START DATASET EXCERPTS

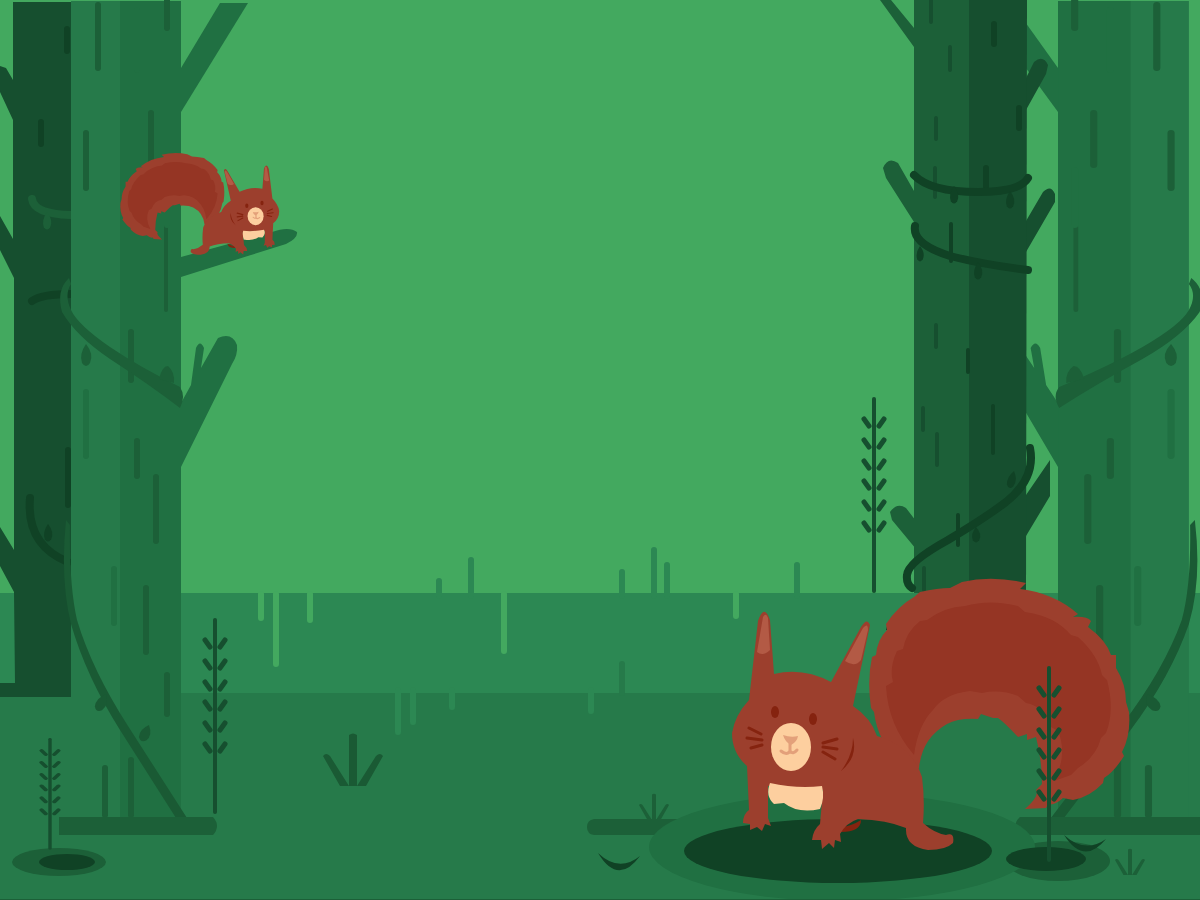
<!DOCTYPE html>
<html lang="en">
<head>
<meta charset="utf-8">
<title>Squirrels in the forest</title>
<style>
:root {
  --sky: #43a95f;
  --meadow: #2c8853;
  --ground: #267a4a;
  --trunk-shade: #207042;
  --bark: #1c6038;
  --leaf: #1a5a34;
  --deep: #164f2f;
  --night: #104225;
  --fur: #9c3f2d;
  --fur-dark: #953524;
  --fur-line: #85230f;
  --ear: #b35a45;
  --cream: #fdcf9f;
  --nose: #e3a07a;
}
html, body { margin: 0; height: 100%; overflow: hidden; background: var(--sky); }
.forest { display: block; width: 1200px; height: 900px; }
.mark { fill: none; stroke-linecap: round; stroke-width: 6; }
.bark { stroke: var(--bark); }
.thin { stroke-width: 4; }
.vine { fill: none; stroke: var(--bark); stroke-width: 8; stroke-linecap: round; }
.vine-dark { stroke: var(--night); }
</style>
</head>
<body>
<svg class="forest" viewBox="0 0 1200 900" role="img" aria-label="Two red squirrels in a green forest">
  <defs>
    <path id="leaf" d="M0 0Q-7 10 -4 19Q0 25 4 19Q8 10 0 0Z"/>

    <g id="fern" fill="none" stroke="var(--deep)" stroke-linecap="round">
      <path stroke-width="4" d="M0 2V194"/>
      <g stroke-width="5">
        <path id="sprig" d="M-10 22L-5 29M10 22L5 29"/>
        <use href="#sprig" y="21"/>
        <use href="#sprig" y="42"/>
        <use href="#sprig" y="62"/>
        <use href="#sprig" y="83"/>
        <use href="#sprig" y="104"/>
      </g>
    </g>

    <g id="tuft">
      <path d="M-4 -51Q0 -54 4 -51V0H-4ZM-30 -30Q-27 -34 -23 -30L-4 0H-13ZM30 -30Q27 -34 23 -30L4 0H13Z"/>
    </g>

    <g id="front-tree">
      <g fill="var(--trunk-shade)">
        <path d="M181 68L220 3H248L181 112Z"/>
        <path d="M181 403L191 385L196 348Q200 339 204 348L201 368L218 338Q232 332 237 345Q238 355 232 364L181 467Z"/>
      </g>
      <path fill="var(--ground)" d="M71 1H121V817H71Z"/>
      <path fill="var(--trunk-shade)" d="M120 1H181V817H120Z"/>
      <path class="mark bark" d="M98 5V68M167 0V28M86 133V188M151 113V165M131 332V380M137 441V476M156 477V541M146 588V652M167 675V714M131 760V815M105 768V815"/>
      <path class="mark bark thin" d="M166 227V310"/>
      <path class="mark" stroke="var(--trunk-shade)" d="M86 392V456M114 569V623M137 10V70M167 170V225"/>
      <path fill="var(--bark)" d="M69 278Q56 290 62 312Q76 336 110 359Q150 385 180 408Q186 396 180 387Q138 366 110 347Q78 325 71 310Q64 295 71 284Z"/>
      <g fill="var(--bark)">
        <use href="#leaf" transform="translate(86 344)"/>
        <path d="M159 379Q162 366 168 366Q175 372 174 383Z"/>
      </g>
      <path fill="var(--leaf)" d="M66 520Q60 580 71 624Q86 676 120 730L176 818H187L128 726Q92 670 77 620Q69 585 70 525Z"/>
      <g fill="var(--leaf)">
        <use href="#leaf" transform="translate(106 694) rotate(28) scale(1 .85)"/>
        <use href="#leaf" transform="translate(149 725) rotate(25) scale(1 .8)"/>
      </g>
      <path fill="var(--bark)" d="M59 817H213Q221 826 213 835H59Z"/>
    </g>

    <g id="squirrel">
      <path fill="var(--fur)" d="M910 775Q878 746 874 712L871 708Q867 680 872 657L876 655Q877 640 887 630L886 624Q898 606 914 597L920 592Q938 588 950 588L962 582Q992 575 1026 583L1020 589Q1054 593 1078 614L1073 617Q1087 616 1091 621L1088 627Q1106 640 1111 655L1116 655V668Q1126 684 1126 702L1129 712Q1131 735 1122 752L1124 756Q1114 772 1104 778L1103 783Q1090 797 1073 800L1063 798Q1054 806 1048 804L1046 808L1025 809Q1040 796 1036 790L1042 784Q1042 760 1036 737L1027 740V734L1018 737Q1004 722 998 718H993L981 714L978 719Q958 718 947 724Q922 738 919 768Z"/>
      <path fill="var(--fur-dark)" d="M914 755Q888 725 886 686L893 682Q889 668 897 651L903 649Q906 632 920 621L927 620Q944 607 965 606Q990 599 1018 606L1025 612Q1055 616 1071 635L1078 637Q1098 655 1102 675L1107 680Q1115 710 1106 733L1101 738Q1096 757 1078 768L1071 775L1054 781Q1068 755 1058 731L1051 727Q1044 706 1026 703L1018 696Q1000 689 982 693L970 691Q944 694 933 710Q918 725 914 755Z"/>
      <path fill="var(--fur-line)" d="M838 828Q852 826 861 820Q861 832 841 832Z"/>
      <path fill="var(--fur)" d="M749 700L758 621Q764 603 770 620L774 674Q803 667 831 682L861 627Q867 617 870 625L853 706Q871 718 877 736Q912 745 922 777Q925 800 923 823Q934 833 946 835Q955 832 953 843Q946 850 928 850Q905 847 906 828Q887 820 858 819Q846 823 840 834L841 842L835 840L834 848L829 843L822 849L821 840L812 840Q813 830 820 824L823 790L768 786V818L771 826L765 824L762 831L757 827L750 830V824L743 823Q743 814 749 810L747 766Q732 753 732 733Q735 715 749 700Z"/>
      <path fill="var(--ear)" d="M757 652L763 617Q766 612 768 618L770 650Q763 657 757 652ZM845 661L863 628Q868 622 868 630L861 660Q855 668 845 661Z"/>
      <path fill="var(--cream)" d="M770 783Q797 789 822 786Q825 798 820 809Q798 814 784 803L774 804Q765 796 770 783Z"/>
      <ellipse cx="791" cy="747" rx="20" ry="24" fill="var(--cream)"/>
      <path fill="var(--nose)" d="M783 735Q791 738 798 736Q797 742 791 745Q785 742 783 735Z"/>
      <path fill="none" stroke="var(--nose)" stroke-width="3" stroke-linecap="round" d="M790 743V751M781 751Q787 756 790 751Q793 755 797 750"/>
      <g fill="var(--fur-line)">
        <ellipse cx="775" cy="712" rx="4" ry="6"/>
        <ellipse cx="813" cy="719" rx="4" ry="6"/>
        <path d="M853 738Q858 757 841 771Q853 755 853 738Z"/>
      </g>
      <path fill="none" stroke="var(--fur-line)" stroke-width="3" stroke-linecap="round" d="M749 728L761 734M747 738L762 740M751 748L762 745M823 743L837 739M823 747L837 749M823 752L835 759"/>
    </g>
  </defs>

  <g id="backdrop">
    <path fill="var(--sky)" d="M0 0H1200V900H0Z"/>
    <path fill="var(--meadow)" d="M0 593H1200V694H0Z"/>
    <path fill="var(--ground)" d="M0 693H1200V900H0Z"/>
    <path class="mark" stroke="var(--meadow)" d="M439 581V596M471 560V596M622 572V596M654 550V596M667 565V596M797 565V596M398 690V732M413 690V722M452 690V707M591 690V711"/>
    <path class="mark" stroke="var(--sky)" d="M261 594V618M276 594V664M310 594V620M504 594V651M736 594V616"/>
    <path class="mark" stroke="var(--ground)" d="M622 664V693"/>
  </g>

  <g id="left-back-tree">
    <path fill="var(--deep)" d="M13 2H71V697H0V683H15L14 592L0 566V527L14 550V278L0 250V216L13 239V120L0 92V66L6 68L13 80Z"/>
    <path class="mark vine-dark" stroke="var(--night)" d="M67 29V51M41 122V144M68 450V505"/>
    <path class="vine" d="M32 199Q34 214 71 215"/>
    <path class="vine vine-dark" d="M32 301Q42 294 71 294"/>
    <path class="vine vine-dark" d="M30 498Q26 545 68 562"/>
    <use href="#leaf" fill="var(--bark)" transform="translate(47 212) scale(.8)"/>
    <use href="#leaf" fill="var(--night)" transform="translate(48 524) scale(.8)"/>
  </g>

  <use href="#front-tree"/>
  <path fill="var(--trunk-shade)" d="M181 257L272 232Q289 226 297 232Q298 238 286 244L181 277Z"/>
  <use href="#front-tree" transform="translate(1273.4 0) scale(-1.19 1)"/>

  <g id="right-back-tree">
    <path fill="var(--bark)" d="M880 0H891L914 28V47ZM883 168Q888 156 898 163L914 191V222L886 178ZM890 512Q897 502 906 508L916 521V549L892 520Z"/>
    <path fill="var(--deep)" d="M1026 78L1034 62Q1043 54 1048 65L1046 74L1026 110ZM1026 221L1043 192Q1051 184 1055 194V202L1026 252ZM1026 495L1050 460V496L1026 536Z"/>
    <path fill="var(--bark)" d="M914 0H970V593H914Z"/>
    <path fill="var(--deep)" d="M969 0H1027L1026 593H969Z"/>
    <path class="mark thin" stroke="var(--deep)" d="M931 0V22M950 47V70M936 118V139M935 168V197M936 325V347M923 408V430M937 434V465M924 568V590"/>
    <path class="mark" stroke="var(--night)" d="M994 24V44M1019 108V128M986 168V190"/>
    <path class="mark thin" stroke="var(--night)" d="M993 406V453M968 350V372"/>
    <path class="vine vine-dark" d="M914 175Q930 192 978 192Q1020 192 1028 178"/>
    <path class="vine vine-dark" stroke-width="9" d="M915 226Q912 244 950 256Q985 265 1028 270"/>
    <path class="vine vine-dark" d="M1030 448Q1036 478 1006 502Q985 518 948 540Q908 562 907 575Q906 584 912 588"/>
    <path class="mark thin" stroke="var(--night)" d="M951 224V261M958 515V545"/>
    <g fill="var(--night)">
      <use href="#leaf" transform="translate(1010 191) scale(.8)"/>
      <use href="#leaf" transform="translate(954 186) scale(.8)"/>
      <use href="#leaf" transform="translate(920 246) scale(.7)"/>
      <use href="#leaf" transform="translate(978 262) scale(.8)"/>
      <use href="#leaf" transform="translate(1014 471) rotate(15) scale(.8)"/>
      <use href="#leaf" transform="translate(976 527) scale(.8 .7)"/>
      <path d="M886 630Q888 618 898 617L894 630Z"/>
    </g>
  </g>

  <g id="undergrowth">
    <use href="#tuft" fill="var(--leaf)" transform="translate(353 786)"/>
    <use href="#tuft" fill="var(--bark)" transform="translate(654 820) scale(.5)"/>
    <use href="#tuft" fill="var(--bark)" transform="translate(1130 875) scale(.5)"/>
    <use href="#fern" transform="translate(874 397)"/>
    <use href="#fern" transform="translate(215 618)"/>
    <path fill="var(--bark)" d="M594 819H690V835H594Q587 834 587 827Q587 820 594 819Z"/>
    <ellipse cx="59" cy="862" rx="47" ry="14" fill="var(--bark)"/>
    <ellipse cx="67" cy="862" rx="28" ry="8" fill="var(--night)"/>
    <use href="#fern" transform="translate(50 738) scale(.85 .57)"/>
    <ellipse cx="1058" cy="861" rx="52" ry="20" fill="var(--bark)"/>
    <ellipse cx="842" cy="847" rx="193" ry="54" fill="var(--trunk-shade)"/>
    <ellipse cx="838" cy="851" rx="154" ry="32" fill="var(--night)"/>
    <ellipse cx="1046" cy="859" rx="40" ry="12" fill="var(--night)"/>
    <path fill="var(--night)" d="M598 853Q619 873 640 856Q618 886 598 853ZM1064 835Q1085 854 1106 839Q1084 866 1064 835Z"/>
  </g>

  <use href="#squirrel" transform="translate(572 -64) scale(-.4 .375)"/>
  <use href="#squirrel"/>
  <use href="#fern" transform="translate(1049 666)"/>
  <path fill="var(--bark)" d="M0 899H1200V900H0Z"/>
</svg>
</body>
</html>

END DATASET EXCERPTS

### EXERCISE INSTRUCTIONS
Search the data for "sprig" and list every line in which it occurs.

### YOUR SOLUTION
        <path id="sprig" d="M-10 22L-5 29M10 22L5 29"/>
        <use href="#sprig" y="21"/>
        <use href="#sprig" y="42"/>
        <use href="#sprig" y="62"/>
        <use href="#sprig" y="83"/>
        <use href="#sprig" y="104"/>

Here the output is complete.